Isn’t it tragic how long we can hold grudges against someone for one, pointless, critical comment, that got under our skin? Or how it can ruin our whole day, even cause suppressed anger and resentment?  What can we do, to laugh in those situations vs being hurt by them?

Therapist and hypnotherapist, Marisa Peer, offers 5 statements we can use, in one of her engaging Tedx talks.  The video is from 2014, but if you haven’t watched it yet – it is really worth it.  And below you will find the 5 statements.


Depending on the situation we may say:

1. Thank you for sharing.

While defensive reactions may escalate the tension, this response dissipates it. 

2. I’m sorry, would you please repeat that? I didn’t hear you. 

This can make the other person actually think before they repeat that insensitive remark, and they will say “oh, never mind”, but if they do repeat it,  you can say #3,  or in some situations go straight to this: 

3. Are you trying to hurt my feelings? 

In most cases they are not trying to hurt our feelings.  Let’s turn it around: when we are making insensitive remarks, which we don’t see this way, we don’t want to hurt them: we want to be helpful. However if the person really says: “Yes, I want to hurt your feelings!” We move on to response #4: 

4. Well, that won’t work, because I’m not going to let that in!

There is also a 5th response, but Marisa says, never say it with sarcasm:

5. Since we are sharing, did you know, critical people have most criticism reserved for themselves. They don’t like themselves and they project that  dissatisfaction outwards.  So what you are showing me now, is that you are your own worst critic. 


What I would like to add is, that to use all those responses with calm, you need to practice them first and already have a higher level of confidence, than let’s say a person whose emotions and sense of self esteem is constantly thrown right and left DEPENDING on actions of other people.

You don’t want to stay at that level.

Protect your emotional boundaries, grow your sense of inner power and watch your attitude while you do it. I mention attitude, because we may do the above EITHER in the spirit of acceptance, connection and peace, OR in the spirit of separation from others,  feeling better than, being “against”.

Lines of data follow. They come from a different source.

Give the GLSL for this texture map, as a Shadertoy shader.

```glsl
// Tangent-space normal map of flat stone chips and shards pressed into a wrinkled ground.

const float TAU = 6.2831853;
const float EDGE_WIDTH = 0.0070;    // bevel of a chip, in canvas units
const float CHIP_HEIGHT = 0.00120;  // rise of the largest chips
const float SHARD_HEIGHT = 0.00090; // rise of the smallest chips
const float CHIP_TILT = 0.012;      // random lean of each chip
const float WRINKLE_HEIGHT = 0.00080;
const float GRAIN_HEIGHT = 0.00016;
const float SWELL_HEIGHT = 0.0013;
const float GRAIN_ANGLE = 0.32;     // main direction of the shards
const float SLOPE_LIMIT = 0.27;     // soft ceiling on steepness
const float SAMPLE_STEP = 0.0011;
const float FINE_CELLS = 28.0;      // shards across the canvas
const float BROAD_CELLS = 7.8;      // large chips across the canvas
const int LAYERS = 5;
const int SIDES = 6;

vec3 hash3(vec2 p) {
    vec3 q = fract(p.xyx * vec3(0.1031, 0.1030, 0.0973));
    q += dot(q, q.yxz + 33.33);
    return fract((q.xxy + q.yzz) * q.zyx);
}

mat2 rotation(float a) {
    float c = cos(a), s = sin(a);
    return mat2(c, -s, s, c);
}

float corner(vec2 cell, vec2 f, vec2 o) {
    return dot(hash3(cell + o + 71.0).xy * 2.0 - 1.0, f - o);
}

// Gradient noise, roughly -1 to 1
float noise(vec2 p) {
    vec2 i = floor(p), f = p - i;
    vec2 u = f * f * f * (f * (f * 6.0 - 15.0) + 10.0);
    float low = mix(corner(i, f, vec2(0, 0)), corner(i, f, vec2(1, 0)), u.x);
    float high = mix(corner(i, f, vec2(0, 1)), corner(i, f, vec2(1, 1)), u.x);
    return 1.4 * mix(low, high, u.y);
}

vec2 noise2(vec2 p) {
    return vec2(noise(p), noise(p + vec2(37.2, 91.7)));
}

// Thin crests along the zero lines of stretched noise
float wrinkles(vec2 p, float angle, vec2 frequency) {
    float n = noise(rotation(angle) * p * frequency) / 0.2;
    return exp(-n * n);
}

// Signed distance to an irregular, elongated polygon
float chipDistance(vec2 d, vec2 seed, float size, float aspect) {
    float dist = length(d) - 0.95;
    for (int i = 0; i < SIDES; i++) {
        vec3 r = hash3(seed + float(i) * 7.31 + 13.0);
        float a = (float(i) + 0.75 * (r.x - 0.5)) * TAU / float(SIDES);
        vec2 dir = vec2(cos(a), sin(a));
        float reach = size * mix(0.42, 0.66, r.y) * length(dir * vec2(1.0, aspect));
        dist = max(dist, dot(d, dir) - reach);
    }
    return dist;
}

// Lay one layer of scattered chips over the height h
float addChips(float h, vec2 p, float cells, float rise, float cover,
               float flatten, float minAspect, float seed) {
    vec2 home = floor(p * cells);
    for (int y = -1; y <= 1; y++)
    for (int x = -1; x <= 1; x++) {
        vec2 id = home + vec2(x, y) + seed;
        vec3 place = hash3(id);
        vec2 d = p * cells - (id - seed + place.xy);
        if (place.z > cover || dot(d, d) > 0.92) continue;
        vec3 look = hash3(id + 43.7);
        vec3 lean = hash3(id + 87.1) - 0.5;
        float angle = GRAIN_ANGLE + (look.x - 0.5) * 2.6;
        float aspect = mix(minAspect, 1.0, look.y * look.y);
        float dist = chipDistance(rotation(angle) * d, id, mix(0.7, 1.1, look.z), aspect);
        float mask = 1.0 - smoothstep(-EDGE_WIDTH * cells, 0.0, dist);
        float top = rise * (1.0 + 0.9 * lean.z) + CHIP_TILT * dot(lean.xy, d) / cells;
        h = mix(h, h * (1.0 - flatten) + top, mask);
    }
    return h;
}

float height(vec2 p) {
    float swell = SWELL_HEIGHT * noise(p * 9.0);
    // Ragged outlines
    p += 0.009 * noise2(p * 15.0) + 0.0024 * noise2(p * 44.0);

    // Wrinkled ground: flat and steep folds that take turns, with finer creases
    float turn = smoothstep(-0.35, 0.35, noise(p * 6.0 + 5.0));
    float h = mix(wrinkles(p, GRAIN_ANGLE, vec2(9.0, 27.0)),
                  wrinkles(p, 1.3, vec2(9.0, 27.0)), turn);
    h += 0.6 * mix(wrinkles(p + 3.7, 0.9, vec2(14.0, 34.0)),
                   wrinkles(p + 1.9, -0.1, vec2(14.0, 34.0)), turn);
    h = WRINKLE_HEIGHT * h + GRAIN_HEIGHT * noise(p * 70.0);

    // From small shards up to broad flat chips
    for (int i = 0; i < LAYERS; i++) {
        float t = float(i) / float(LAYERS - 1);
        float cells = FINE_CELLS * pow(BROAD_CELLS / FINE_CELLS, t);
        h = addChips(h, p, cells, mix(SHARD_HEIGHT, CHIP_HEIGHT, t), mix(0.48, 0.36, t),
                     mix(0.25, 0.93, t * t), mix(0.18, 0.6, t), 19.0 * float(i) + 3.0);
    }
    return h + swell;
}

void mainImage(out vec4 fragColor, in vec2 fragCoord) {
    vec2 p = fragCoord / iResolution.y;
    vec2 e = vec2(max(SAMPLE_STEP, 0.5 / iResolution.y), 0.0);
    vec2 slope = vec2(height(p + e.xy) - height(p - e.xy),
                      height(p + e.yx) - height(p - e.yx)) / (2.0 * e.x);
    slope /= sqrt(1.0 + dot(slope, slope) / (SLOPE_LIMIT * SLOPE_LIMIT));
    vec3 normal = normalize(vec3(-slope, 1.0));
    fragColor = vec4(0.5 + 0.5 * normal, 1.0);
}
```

Growing our independence from the opinions of others, will work to our benefit only if we do it in the spirit of positivity and peace.